About this exercise: Lines from the material below that hold the string "random" are what is needed; copy each of them.

Supplied records:
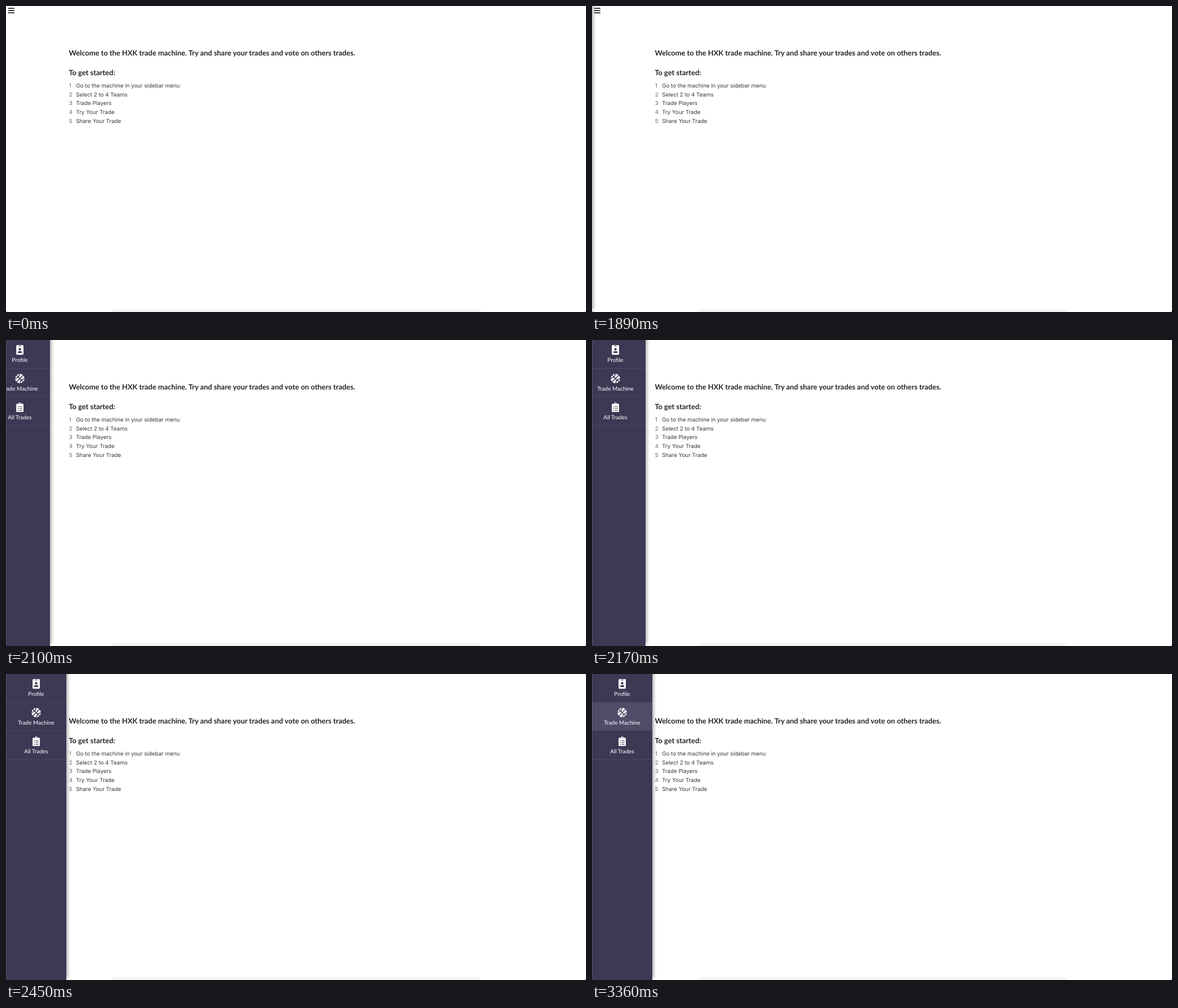
An HTML page for the animation above (3500 ms loop, 1029 by 544 pixels).

```html
<!DOCTYPE html>
<html lang="en">
<head>
<meta charset="utf-8">
<title>Trade machine</title>
<style>
  html, body { margin: 0; width: 100%; height: 100%; overflow: hidden; background: #fff; }
  body { text-rendering: geometricPrecision; }
  svg { position: absolute; left: 0; top: 0; display: block; }
  h3, li, .item span { position: absolute; margin: 0; white-space: nowrap; }
  h3 { left: 111.4px; font: 700 12.88px/16px Lato, sans-serif; color: #23222a; }
  ol { margin: 0; padding: 0; list-style: none; }
  li {
    left: 124.2px; font: 400 9.8px/16px Inter, "Liberation Sans", sans-serif;
    letter-spacing: -.02px; color: rgba(0, 0, 0, .78);
  }
  li b { position: absolute; left: -12.4px; font-weight: 400; opacity: .75; }
  #side {
    position: absolute; left: 0; top: 0; width: 107px; height: 544px;
    background: #3d3854; box-shadow: 2px -4px 6px rgba(0, 0, 0, .38);
  }
  .item {
    position: absolute; left: 0; width: 107px; height: 50.7px; box-sizing: border-box;
    border-bottom: 1px solid #4c4862; background: var(--bg);
  }
  .item span {
    left: 0; width: 107px; top: 28.4px; text-align: center;
    font: 400 10px/16px Lato, sans-serif; color: #fff;
  }
  .item svg { left: 44.9px; top: 9.4px; width: 17.2px; height: 17.2px; fill: #fff; }
  .item .gap { fill: var(--bg); }
  .item .seam { fill: none; stroke: var(--bg); stroke-width: 46; }
</style>
</head>
<body>
<svg width="1029" height="544">
  <path d="M3.8 4.1H14.9M3.8 8.1H14.9M3.8 12.1H14.9" stroke="#222" stroke-width="1.75"/>
  <path d="M186 544Q190 538.5 198 538.5H832Q840 538.5 844 544Z" fill="#f3f3f3"/>
</svg>
<h3 style="top:75px">Welcome to the HXK trade machine. Try and share your trades and vote on others trades.</h3>
<h3 style="top:110px">To get started:</h3>
<ol id="steps"></ol>
<div id="side"></div>
<svg width="1029" height="544">
  <path d="M.5 0V544" stroke="#fff" stroke-opacity=".15"/>
  <path d="M0 541.5Q0 544 2.5 544H0ZM1029 541.5Q1029 544 1026.5 544H1029Z" fill="#111"/>
</svg>
<script>
  const LOOP = 3500, WIDTH = 107;

  const steps = [
    'Go to the machine in your sidebar menu', 'Select 2 to 4 Teams',
    'Trade Players', 'Try Your Trade', 'Share Your Trade'
  ];
  const badge = `<rect x="64" width="384" height="512" rx="48"/>
    <g class="gap"><rect x="192" y="32" width="128" height="32" rx="16"/>
    <circle cx="256" cy="224" r="64"/>
    <path d="M144 397V378Q150 322 216 320Q256 336 296 320Q362 322 368 378V397Q366 416 346 416H166Q146 416 144 397Z"/></g>`;
  const ball = `<circle cx="256" cy="256" r="248"/>
    <g class="seam" transform="translate(256 256)"><path d="M-180 -180L180 180M180 -180L-180 180"/>
    <path d="M-12 -256Q-30 -30 -256 -12M12 256Q30 30 256 12"/></g>`;
  const row = y => `<circle cx="160" cy="${y}" r="24"/><rect x="216" y="${y - 16}" width="168" height="32" rx="8"/>`;
  const clipboard = `<rect x="64" y="64" width="384" height="448" rx="48"/><circle cx="256" cy="64" r="64"/>
    <g class="gap"><circle cx="256" cy="64" r="24"/>${[232, 328, 424].map(row).join('')}</g>`;
  const menu = [['Profile', badge], ['Trade Machine', ball], ['All Trades', clipboard]];

  document.getElementById('steps').innerHTML = steps.map((text, i) =>
    `<li style="top:${134.8 + i * 15.72}px"><b>${i + 1}</b>${text}</li>`).join('');

  const side = document.getElementById('side');
  side.innerHTML = menu.map(([label, icon], i) =>
    `<div class="item" style="top:${i * 50.7}px"><svg viewBox="0 0 512 512">${icon}</svg><span>${label}</span></div>`).join('');
  const items = [...side.children];

  // [start time, value], each held until the next
  const edge = [[0, -1], [1890, 0], [1960, 20], [2030, 53], [2100, 78], [2170, 95], [2310, 104.4], [2380, 106.2], [2450, WIDTH]];
  const hover = [
    [[0, 0], [3010, .5], [3080, 1], [3360, 0]],
    [[0, 0], [3360, 1]],
    [[0, 0]]
  ];
  const at = (track, t) => track.filter(([start]) => start <= t).pop()[1];
  const shade = k => `rgb(${[61, 56, 84].map(c => Math.round(c + 19 * k)).join()})`;

  function draw(now) {
    const t = now % LOOP, x = at(edge, t);
    side.style.visibility = x < 0 ? 'hidden' : 'visible';
    side.style.transform = `translateX(${x - WIDTH}px)`;
    items.forEach((item, i) => item.style.setProperty('--bg', shade(at(hover[i], t))));
  }

  const begin = performance.now();
  function tick() {
    draw(performance.now() - begin);
    requestAnimationFrame(tick);
  }
  tick();
</script>
</body>
</html>
```
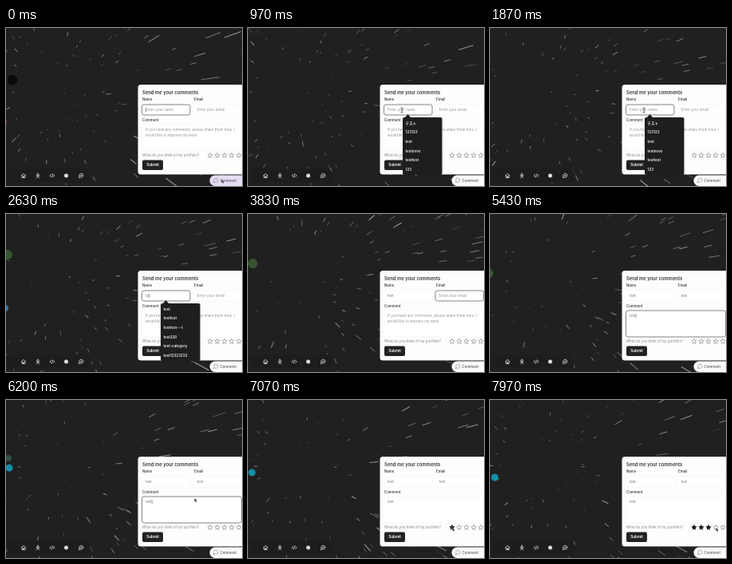
These frames come from a looping animation (296 by 198 pixels, 8 s). An HTML page with a canvas:

```html
<!DOCTYPE html>
<html lang="en">
<head>
<meta charset="utf-8">
<title>Comment form</title>
<style>
  html, body { margin: 0; width: 100%; height: 100%; overflow: hidden; background: #202020; }
  canvas { display: block; width: 296px; height: 198px; }
</style>
</head>
<body>
<canvas id="stage"></canvas>
<script>
const W = 296, H = 198, LOOP = 8000;
const canvas = document.getElementById('stage');
const ctx = canvas.getContext('2d');
const dpr = window.devicePixelRatio || 1;
canvas.width = W * dpr;
canvas.height = H * dpr;

const FONT = 'Inter, "Noto Sans CJK JP", "Noto Sans CJK", sans-serif';
const INK = '#333', MUTED = '#929292';

// Star field: depth decreases, so every star flies away from the vanishing point.
const CENTER = { x: 62, y: 88 };
let seed = 41;
function random() {
  seed = (seed * 16807) % 2147483647;
  return seed / 2147483647;
}
const stars = Array.from({ length: 270 }, () => ({
  x: random() * 310 - 68,
  y: random() * 210 - 94,
  z: random(),
  light: 0.4 + random() * 0.6
}));

function drawStars(t) {
  ctx.lineCap = 'butt';
  for (const s of stars) {
    const life = (s.z + t * 0.00011) % 1;
    const z = 1 - 0.68 * life;
    const near = z - 0.019, far = z + 0.019;
    const fade = Math.min(1, life * 8);
    ctx.strokeStyle = `rgba(200,203,200,${fade * s.light * (0.6 + 0.25 * life)})`;
    ctx.lineWidth = 0.8 + 0.3 * life;
    ctx.beginPath();
    ctx.moveTo(CENTER.x + s.x / far, CENTER.y + s.y / far);
    ctx.lineTo(CENTER.x + s.x / near, CENTER.y + s.y / near);
    ctx.stroke();
  }
}

// Piecewise linear path through [time, x, y] points.
function along(points, t) {
  for (let i = 1; i < points.length; i++) {
    const [t0, x0, y0] = points[i - 1], [t1, x1, y1] = points[i];
    if (t <= t1) {
      const k = Math.max(0, (t - t0) / (t1 - t0));
      return [x0 + (x1 - x0) * k, y0 + (y1 - y0) * k];
    }
  }
  return points[points.length - 1].slice(1);
}

const badges = [
  { color: '#0b0b0b', r: 6.5, path: [[0, 8, 65], [900, -10, 72]] },
  { color: '#b3263c', r: 4, path: [[0, -3, 118], [500, -8, 122]] },
  { color: '#2878b5', r: 4, path: [[1900, -8, 112], [2630, -1, 118], [3300, -8, 124]] },
  { color: '#35572f', r: 6, path: [[1700, -9, 42], [2630, 2, 51], [3830, 6, 62], [4670, 6, 68], [6000, -8, 79]] },
  { color: '#2f5145', r: 4, path: [[5400, -6, 67], [6200, 3, 73], [7000, -6, 79]] },
  { color: '#1690a8', r: 4.5, path: [[5200, -8, 77], [6200, 4, 85], [7970, 6, 97], [8000, 6, 97]] }
];

function disc(x, y, r, color) {
  ctx.fillStyle = color;
  ctx.beginPath();
  ctx.arc(x, y, r, 0, Math.PI * 2);
  ctx.fill();
}

function box(x, y, w, h, r, fill, stroke, width = 1) {
  ctx.beginPath();
  ctx.roundRect(x, y, w, h, r);
  if (fill) { ctx.fillStyle = fill; ctx.fill(); }
  if (stroke) { ctx.strokeStyle = stroke; ctx.lineWidth = width; ctx.stroke(); }
}

function text(str, x, y, size, color, weight = 400) {
  ctx.font = `${weight} ${size}px ${FONT}`;
  ctx.fillStyle = color;
  ctx.fillText(str, x, y);
}

function strokePath(d, x, y, color, width = 0.8) {
  ctx.save();
  ctx.translate(x, y);
  ctx.strokeStyle = color;
  ctx.lineWidth = width;
  ctx.lineJoin = ctx.lineCap = 'round';
  ctx.stroke(new Path2D(d));
  ctx.restore();
}

const BUBBLE = 'M-2.5 2.5L-2 1A2.6 2.5 0 1 1 -.8 2.1Z';

function drawDock() {
  box(2, 176, 103, 18, 6, '#1d1d1d');
  const white = '#dcdcdc';
  strokePath('M-2.7 0L0-2.6L2.7 0M-2-.5V2.6H2V-.5M-.5 2.6V.8H.5V2.6', 22, 185, white);
  strokePath('M0-2.8A1.1 1.1 0 1 1-.01-2.8M-2 0H2M0-.5V.8L-1.7 2.9M0 .8L1.7 2.9', 40, 185, white);
  strokePath('M-1.6-1.5L-3 0L-1.6 1.5M1.6-1.5L3 0L1.6 1.5M.5-2L-.5 2', 58, 185, white);
  disc(75.5, 185, 2.5, white);
  strokePath(BUBBLE, 94, 185, white);
  strokePath('M-.8-.6H1.6M-.8.6H1', 94, 185, white, 0.6);
}

function typed(t, start, step) {
  return 'test'.slice(0, Math.max(0, Math.floor((t - start) / step) + 1));
}

function field(x, y, w, h, value, hints, focused, t) {
  box(x, y, w, h, 2.5, '#fff', focused ? '#777' : '#f4f4f4', focused ? 0.9 : 0.6);
  const ty = y + 8.2;
  if (value) text(value, x + 4.6, ty, 4.4, '#777');
  else hints.forEach((line, i) => text(line, x + 4.6, ty + i * 6.7, 4.5, MUTED));
  if (focused && t % 1000 < 650) {
    ctx.font = `400 4.4px ${FONT}`;
    ctx.fillStyle = '#666';
    ctx.fillRect(x + 4.6 + ctx.measureText(value).width, ty - 4.3, 0.6, 5.3);
  }
}

function star(x, y, filled) {
  ctx.beginPath();
  for (let i = 0; i < 10; i++) {
    const a = -Math.PI / 2 + i * Math.PI / 5, r = i % 2 ? 1.5 : 3.3;
    ctx.lineTo(x + r * Math.cos(a), y + r * Math.sin(a));
  }
  ctx.closePath();
  ctx.lineJoin = 'round';
  ctx.lineWidth = 0.6;
  ctx.strokeStyle = ctx.fillStyle = filled ? '#111' : '#808080';
  if (filled) ctx.fill();
  ctx.stroke();
}

function drawForm(t) {
  const focus = t < 3450 ? 'name' : t < 4500 ? 'email' : t < 7050 ? 'comment' : '';
  box(165.5, 71, 140, 112.5, 3.5, '#fdfdfd');
  text('Send me your comments', 171, 83, 5.85, INK, 600);
  text('Name', 171, 91.2, 4.4, INK, 500);
  text('Email', 236, 91.2, 4.4, INK, 500);
  text('Comment', 171, 116.7, 4.4, INK, 500);
  field(170.5, 96, 60.5, 13, typed(t, 2250, 230), ['Enter your name'], focus === 'name', t);
  field(235, 96, 60.5, 13, typed(t, 3980, 110), ['Enter your email'], focus === 'email', t);
  field(170.5, 121, 125, 33, typed(t, 4950, 140),
    ['If you have any comments, please share them here. I', 'would like to improve my work.'],
    focus === 'comment', t);
  text('What do you think of my portfolio?', 171, 161, 4.4, '#858585');
  const rating = t < 7050 ? 0 : t < 7250 ? 1 : t < 7450 ? 2 : 3;
  for (let i = 0; i < 5; i++) star(256 + i * 9, 159.7, i < rating);
  box(171, 165.5, 26, 12.5, 2, '#222');
  text('Submit', 176.3, 173.4, 4.6, '#fff', 600);
}

function drawSuggestions(t) {
  if (t < 700 || t > 3200) return;
  const items = t < 2250
    ? ['テスト', '123123', 'test', 'testnovo', 'testtest', '123']
    : ['test', 'testtest', 'testtest---t', 'test220', 'test-category', 'test12323232'];
  ctx.fillStyle = '#1e1e1e';
  ctx.beginPath();
  ctx.moveTo(196.5, 112.5);
  ctx.lineTo(200.5, 108);
  ctx.lineTo(204.5, 112.5);
  ctx.fill();
  box(194, 112, 49.5, 72, 2, '#1e1e1e');
  items.forEach((item, i) => text(item, 197.5, 120.7 + i * 11.6, 4.5, '#eee', 600));
}

function drawCommentButton(t) {
  box(255.5, 184.5, 48, 13.5, 6.7, t < 250 ? '#e6dcf2' : '#fcf9fd');
  strokePath(BUBBLE, 263, 191, '#777', 0.6);
  text('Comment', 268.5, 192.7, 4.4, '#555', 500);
}

const pointer = [
  [0, 271, 191], [150, 268, 187], [650, 193, 103], [2250, 193, 103]
];
const pointerBack = [
  [5850, 205, 116], [6200, 237, 124], [6800, 254, 158], [7100, 257, 161],
  [7350, 266, 161], [7600, 275, 161], [7900, 284, 161], [8000, 284, 161]
];

function drawPointer(t) {
  if (t > 2250 && t < 5850) return;
  const [x, y] = along(t < 3000 ? pointer : pointerBack, t);
  if (t > 600 && t < 3000) {
    strokePath('M-1.2-3.2Q0-3.2 0-2Q0-3.2 1.2-3.2M0-2V2M-1.2 3.2Q0 3.2 0 2Q0 3.2 1.2 3.2', x, y, '#444', 0.7);
    return;
  }
  ctx.save();
  ctx.translate(x - 0.5, y - 1);
  const arrow = new Path2D('M0 0V4.4L1.1 3.4L1.9 5.1L2.6 4.8L1.9 3.1H3.2Z');
  ctx.fillStyle = '#333';
  ctx.strokeStyle = '#fff';
  ctx.lineWidth = 0.7;
  ctx.stroke(arrow);
  ctx.fill(arrow);
  ctx.restore();
}

function draw(t) {
  ctx.setTransform(dpr, 0, 0, dpr, 0, 0);
  ctx.fillStyle = '#202020';
  ctx.fillRect(0, 0, W, H);
  drawStars(t);
  for (const b of badges) {
    const [x, y] = along(b.path, t);
    disc(x, y, b.r, b.color);
  }
  drawDock();
  drawForm(t);
  drawSuggestions(t);
  drawCommentButton(t);
  drawPointer(t);
}

const begin = performance.now();
function tick() {
  draw((performance.now() - begin) % LOOP);
  requestAnimationFrame(tick);
}
tick();
</script>
</body>
</html>
```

Response area:
function random() {
  x: random() * 310 - 68,
  y: random() * 210 - 94,
  z: random(),
  light: 0.4 + random() * 0.6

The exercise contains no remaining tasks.